--- Work instructions ---
Search the records for lines that contain the word "translate". Copy them all.

(Available data Opens)

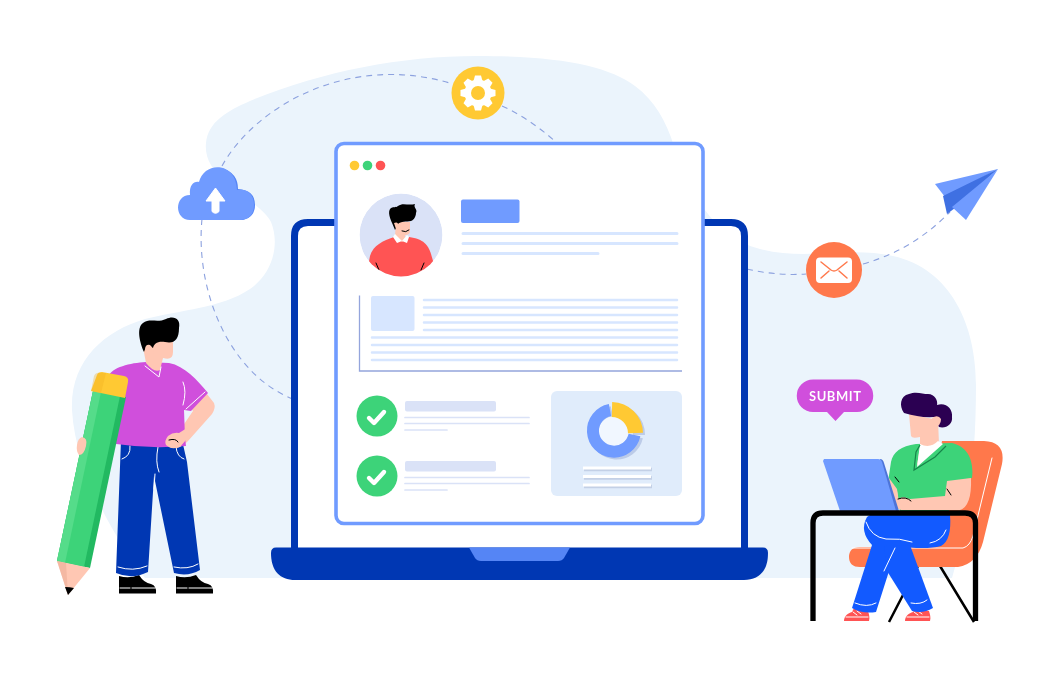
<!DOCTYPE html>
<html lang="en">
<head>
<meta charset="utf-8">
<title>Submit your resume online</title>
<style>
:root{--mist:#ebf4fc;--navy:#0037b3;--blue:#709bff;--mid:#5585f5;--pale:#d7e6ff;--lilac:#dae2f7;--yellow:#ffc933;--green:#3dd379;--red:#ff5454;--orange:#ff784b;--purple:#d04fdc;--skin:#ffc7b3;--jeans:#125aff;--hair:#2b0052;--dash:#8da2df;--ink:#000}
html,body{margin:0;background:#fff;overflow:hidden}
svg{display:block;width:1061px;height:679px}
.mist{fill:var(--mist)}.navy{fill:var(--navy)}.blue{fill:var(--blue)}.mid{fill:var(--mid)}.pale{fill:var(--pale)}.lilac{fill:var(--lilac)}.yellow{fill:var(--yellow)}.green{fill:var(--green)}.red{fill:var(--red)}.orange{fill:var(--orange)}.purple{fill:var(--purple)}.skin{fill:var(--skin)}.jeans{fill:var(--jeans)}.hair{fill:var(--hair)}.ink{fill:var(--ink)}.white{fill:#fff}
.route{fill:none;stroke:var(--dash);stroke-width:1.1;stroke-dasharray:6 5}
.text-lines{fill:none;stroke:var(--pale);stroke-width:3;stroke-linecap:round}
.seam{fill:none;stroke:#fff;stroke-width:1;stroke-linecap:round}
.fold{fill:none;stroke:#000;stroke-width:1;stroke-linecap:round}
.submit{font:700 13px Lato,"Open Sans",sans-serif;fill:#fff;text-anchor:middle}
</style>
</head>
<body>
<svg viewBox="0 0 1061 679" role="img" aria-label="A resume on a laptop being written and submitted">
<defs>
  <clipPath id="avatar-clip"><circle cx="401" cy="235" r="41.5"/></clipPath>
  <g id="check-item">
    <circle class="green" cx="377" cy="416" r="20.5"/>
    <path d="M369 418l5 5 10-11" fill="none" stroke="#fff" stroke-width="4.4" stroke-linecap="round" stroke-linejoin="round"/>
    <rect class="lilac" x="405" y="401" width="91" height="10.5" rx="2"/>
    <path d="M405 417.500H529M405 423.500H529M405 430H447" fill="none" stroke="#dae2f7" stroke-width="1.700" stroke-linecap="round"/>
  </g>
  <path id="gear-tooth" d="M-4.500-12L-3-17.500H3L4.500-12Z"/>
  <g id="sneaker">
    <path class="red" d="M844 621C844 616 848 613 852 612L854 608 868 611C869 614 870 618 869 621Z"/>
    <path class="seam" d="M846 617H868M853 612l4 3M857 611l4 3"/>
  </g>
  <g id="boot">
    <path class="ink" d="M119 576Q129 579 139 575Q144 583 151 584Q157 586 156 593.500H119Z"/>
    <path class="seam" d="M120 588H130M132 588H155"/>
  </g>
</defs>

<g id="backdrop">
  <path class="mist" d="M206 143C208 122 227 111 250 101C320 72 400 56 477 56C560 56 608 66 635 86C655 101 666 121 674 146C692 192 710 236 760 249C806 261 848 246 893 256C951 269 976 325 976 385C976 455 969 522 952 578H145C112 535 75 468 72 410C70 361 104 331 145 319C180 310 222 308 250 289C273 273 280 244 271 222C260 199 202 181 206 143Z"/>
  <path class="route" d="M202 219C195 290 229 374 293 399M222 166C255 106 350 52 453 84M502 106C522 115 540 128 556 142M747 269Q777 276 806 274M863 264C901 253 927 235 950 212"/>
</g>

<g id="cloud-upload">
  <path fill="#5585f5" d="M196 220C205 209 213 184 222 168Q238 173 238 189Q255 190 255 205Q255 217 243 220Z"/>
  <path class="blue" d="M190 220C174 220 174 195 190 195C189 185 194 181 199 182C204 161 236 161 237 190C249 188 254 196 254 205C254 215 248 220 240 220Z"/>
  <path d="M215.500 188L206 201H212V211.500Q215.500 215 219 211.500V201H225Z" class="white" stroke="#fff" stroke-linejoin="round"/>
</g>

<g id="settings">
  <circle class="yellow" cx="478" cy="93" r="26.500"/>
  <g transform="translate(478 93)" class="white">
    <circle r="13.500"/>
    <use href="#gear-tooth"/><use href="#gear-tooth" transform="rotate(45)"/><use href="#gear-tooth" transform="rotate(90)"/><use href="#gear-tooth" transform="rotate(135)"/><use href="#gear-tooth" transform="rotate(180)"/><use href="#gear-tooth" transform="rotate(225)"/><use href="#gear-tooth" transform="rotate(270)"/><use href="#gear-tooth" transform="rotate(315)"/>
    <circle class="yellow" r="7"/>
  </g>
</g>

<g id="mail">
  <circle class="orange" cx="834" cy="270" r="28"/>
  <rect class="white" x="816" y="257.500" width="36" height="25.500" rx="4"/>
  <path d="M821 262L831 270Q834 272 837 270L847 262M821 278L829 271M847 278L839 271" fill="none" stroke="#ff784b" stroke-width="1.500" stroke-linecap="round"/>
</g>

<g id="paper-plane">
  <path class="blue" d="M998 169L935 184 945 197Z"/>
  <path fill="#3f70e2" d="M998 169L943 196 947 214 955 208Z"/>
  <path class="mid" d="M998 169L947 214 956 206Z"/>
  <path class="blue" d="M998 169L952 207 966 220Z"/>
</g>

<g id="laptop">
  <path d="M294.500 550V236Q294.500 222.500 308 222.500H731Q744.500 222.500 744.500 236V550" fill="#fff" stroke="#0037b3" stroke-width="7"/>
  <path class="navy" d="M276 547.500H763Q768 547.500 768 553C768 571 759 580 744 580H295C280 580 271 571 271 553Q271 547.500 276 547.500Z"/>
  <path class="mid" d="M469 547.500H570L564 558Q562 561 558 561H481Q477 561 475 558Z"/>
</g>

<g id="resume-window">
  <rect x="336" y="143.500" width="367" height="380" rx="8" fill="#fff" stroke="#709bff" stroke-width="3.600"/>
  <circle class="yellow" cx="354.500" cy="165.500" r="4.800"/><circle class="green" cx="367.500" cy="165.500" r="4.800"/><circle class="red" cx="380.500" cy="165.500" r="4.800"/>

  <g id="avatar" clip-path="url(#avatar-clip)">
    <circle class="lilac" cx="401" cy="235" r="41.500"/>
    <path class="red" d="M366 278L370 256C373 245 383 241 394 237H409C424 239 428 245 431 254L438 278Z"/>
    <path class="skin" d="M396 222H410V231Q410 235 405 235L406 239 402 242 395 236Z"/>
    <path class="white" d="M395 234L402 241 397 243 393 237ZM407 235L402 241 407 243 409 237Z"/>
    <path class="ink" d="M395 230C392 222 387 214 390 209C393 206 396 208 398 206C403 202 408 206 415 204C413 208 418 209 416 213C416 218 412 221 411 221C406 222 401 221 398 224Z"/>
    <path class="skin" d="M394 223Q398 221 399 226L396 229Z"/>
    <path class="fold" d="M402 231Q406 233 409 230M376 263L379 270M424 263L421 270" stroke-width=".8"/>
  </g>

  <rect class="blue" x="461" y="199.500" width="58.500" height="23.500" rx="2"/>
  <path class="text-lines" stroke-width="4" d="M463 233.500H677M463 243.500H677M463 253.500H598"/>

  <g id="summary">
    <path d="M359.500 295.500V371H682" fill="none" stroke="#94a5dc" stroke-width="1.300"/>
    <rect class="pale" x="371" y="296" width="43.500" height="35" rx="2"/>
    <path class="text-lines" style="stroke-width:2.500" d="M424 300H677M424 307.500H677M424 315H677M424 322.500H677M424 330H677M372 337.500H677M372 345H677M372 352.500H677M372 360H677"/>
  </g>

  <use href="#check-item"/><use href="#check-item" y="60"/>

  <g id="chart-card">
    <rect x="551" y="391" width="131" height="105" rx="6" fill="#e0ecfb"/>
    <g fill="none">
      <g stroke="#bccbe8" stroke-width="12" transform="translate(2 2)">
        <path d="M610 410A21 21 0 1 0 635 435M612 408A25 25 0 0 1 637 433"/>
      </g>
      <circle cx="613.500" cy="431.500" r="15" fill="#f1f7ff"/>
      <path stroke="#709bff" stroke-width="12" d="M610 410A21 21 0 1 0 634.500 435"/>
      <path stroke="#ffc933" stroke-width="15" d="M612 409.500A24 24 0 0 1 635.500 433"/>
      <path stroke="#c3d0e6" stroke-width="3.500" d="M584 469.500H652M584 478H652M584 486.500H652"/>
      <path stroke="#fff" stroke-width="3" d="M583 468H651M583 476.500H651M583 485H651"/>
    </g>
  </g>
</g>

<g id="writer">
  <use href="#boot"/><use href="#boot" x="57"/>
  <path class="navy" d="M121 440H182L187 462 200 570Q188 577 174 573L154 476 148 572Q132 580 116 573Z"/>
  <path class="seam" d="M130 446Q131 456 122 459M158 447Q155 462 159 472M155 474L154 489M176 447Q177 457 184 459M118 567Q133 572 147 566M174 567Q188 570 198 564"/>
  <path class="skin" d="M207 394L214 403Q216 408 212 414L188 441Q181 449 172 448Q164 446 165 441Q168 434 178 433L193 411 189 404Z"/>
  <path class="purple" d="M146 362C130 363 112 367 108 377L116 444Q150 449 186 446L185 438 184 410 191 411 208 393C197 380 185 366 169 363Z"/>
  <path class="skin" d="M187 428L191 434 180 447Q171 450 166 445Q164 441 168 436 173 432 179 433Z"/>
  <path class="skin" d="M143 347L146 363Q154 373 160 370L163 358Q173 361 173 352V338H152Z"/>
  <path class="ink" d="M144 352C140 343 136 328 143 323C149 318 158 323 166 319C174 315 181 319 179 328C179 340 174 344 165 342C157 341 154 344 153 348Q146 344 144 352Z"/>
  <path class="skin" d="M145 350Q145 344 150 345Q154 348 153 354L147 357Z"/>
  <path class="seam" d="M145 366L159 377 161 367M183 382Q187 391 183 405M186 409L205 392"/>
  <path class="fold" d="M169 440Q176 438 178 442" stroke="#e99c86"/>
  <g id="pencil">
    <path fill="#22b961" d="M93 391L126 397 90 568 57 561Z"/>
    <path class="green" d="M93 391L120 396 84 567 57 561Z"/>
    <path fill="#55dc8a" d="M93 391L101 392 65 563 57 561Z"/>
    <path class="yellow" d="M97 375Q98 372 102 372L124 376Q129 377 128 382L125 398 91 391Z"/>
    <path fill="#f0ae20" d="M100 373L106 373 101 393 91 391 94 376Q96 372 100 373Z" opacity=".35"/>
    <path class="skin" d="M57 561L90 568 68 595Z"/>
    <path fill="#e9aa94" d="M57 561L66 563 68 595Z" opacity=".5"/>
    <path class="ink" d="M65 587Q70 587 74 588L68 595Z"/>
  </g>
  <path class="skin" d="M82 437Q88 438 86 446Q84 455 79 455Q76 451 77 445Q78 438 82 437Z"/>
</g>

<g id="applicant">
  <g id="armchair">
    <path d="M918 566L889 622M940 566L974 622" stroke="#000" stroke-width="2.500"/>
    <path class="orange" d="M942 441H984Q1006 442 1002 464L983 542Q977 564 958 567H860Q849 567 849 557T860 547H925Z"/>
    <path class="seam" d="M992 458L973 536Q970 546 963 548H852"/>
  </g>
  <use href="#sneaker"/><use href="#sneaker" x="61"/>
  <path class="jeans" d="M870 515H950Q952 540 941 546Q925 550 897 546L876 612Q862 614 852 608L872 545Q859 531 867 517Z"/>
  <path class="jeans" d="M884 546L910 545 933 608Q923 614 912 611L887 571Z"/>
  <path class="seam" d="M866 522Q871 537 886 539Q900 538 912 542M884 571L895 548M855 603Q867 608 876 603M911 603Q921 605 927 600M930 543Q942 541 946 530"/>
  <path class="green" d="M916 444C901 446 893 452 891 462L888 482 897 491 900 512H949L947 482 972 478C974 462 969 447 952 443Z"/>
  <path class="skin" d="M909 414L911 436Q912 439 920 437V447L917 465 939 444 938 420Z"/>
  <path class="white" d="M920 444L917 467 943 444 938 441Q930 449 920 444Z"/>
  <path d="M920 445L916 452 914 470 935 457 946 446" fill="none" stroke="#16854a" stroke-width="1.200"/>
  <path class="skin" d="M889 478L897 489 900 509H893Z"/>
  <path class="skin" d="M947 481L971 478Q972 506 960 510H901Q893 506 897 500Q901 495 910 499L945 496Z"/>
  <path class="fold" d="M898 499Q906 496 911 501" stroke="#e99c86"/>
  <path class="fold" d="M947 489L951 495M895 477L899 482" stroke="#16854a"/>
  <path class="hair" d="M904 413C899 406 900 396 909 394C916 391 923 394 928 394C935 394 938 401 937 405C946 402 953 409 952 417C953 424 946 429 939 427L934 417Q920 418 904 413Z"/>
  <path class="skin" d="M932 418Q938 414 941 419Q941 426 934 428Z"/>
  <path fill="#4d74d8" d="M880 459Q883 459 884 463L899 511H888Z"/>
  <path class="blue" d="M824 459H878Q881 459 882 462L896 511H840L823 461Z"/>
</g>

<path id="desk" d="M813 621V523Q813 513 823 513H965Q975.500 513 975.500 523V621" fill="none" stroke="#000" stroke-width="5.300"/>

<g id="submit-bubble">
  <path class="purple" d="M813 379.500H857A16 16 0 0 1 857 412H844L835.500 421 827 412H813A16 16 0 0 1 813 379.500Z"/>
  <text class="submit" x="835" y="400.500" textLength="52">SUBMIT</text>
</g>
</svg>
</body>
</html>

(Available data Closes)

--- Worked solution ---
  <g transform="translate(478 93)" class="white">
      <g stroke="#bccbe8" stroke-width="12" transform="translate(2 2)">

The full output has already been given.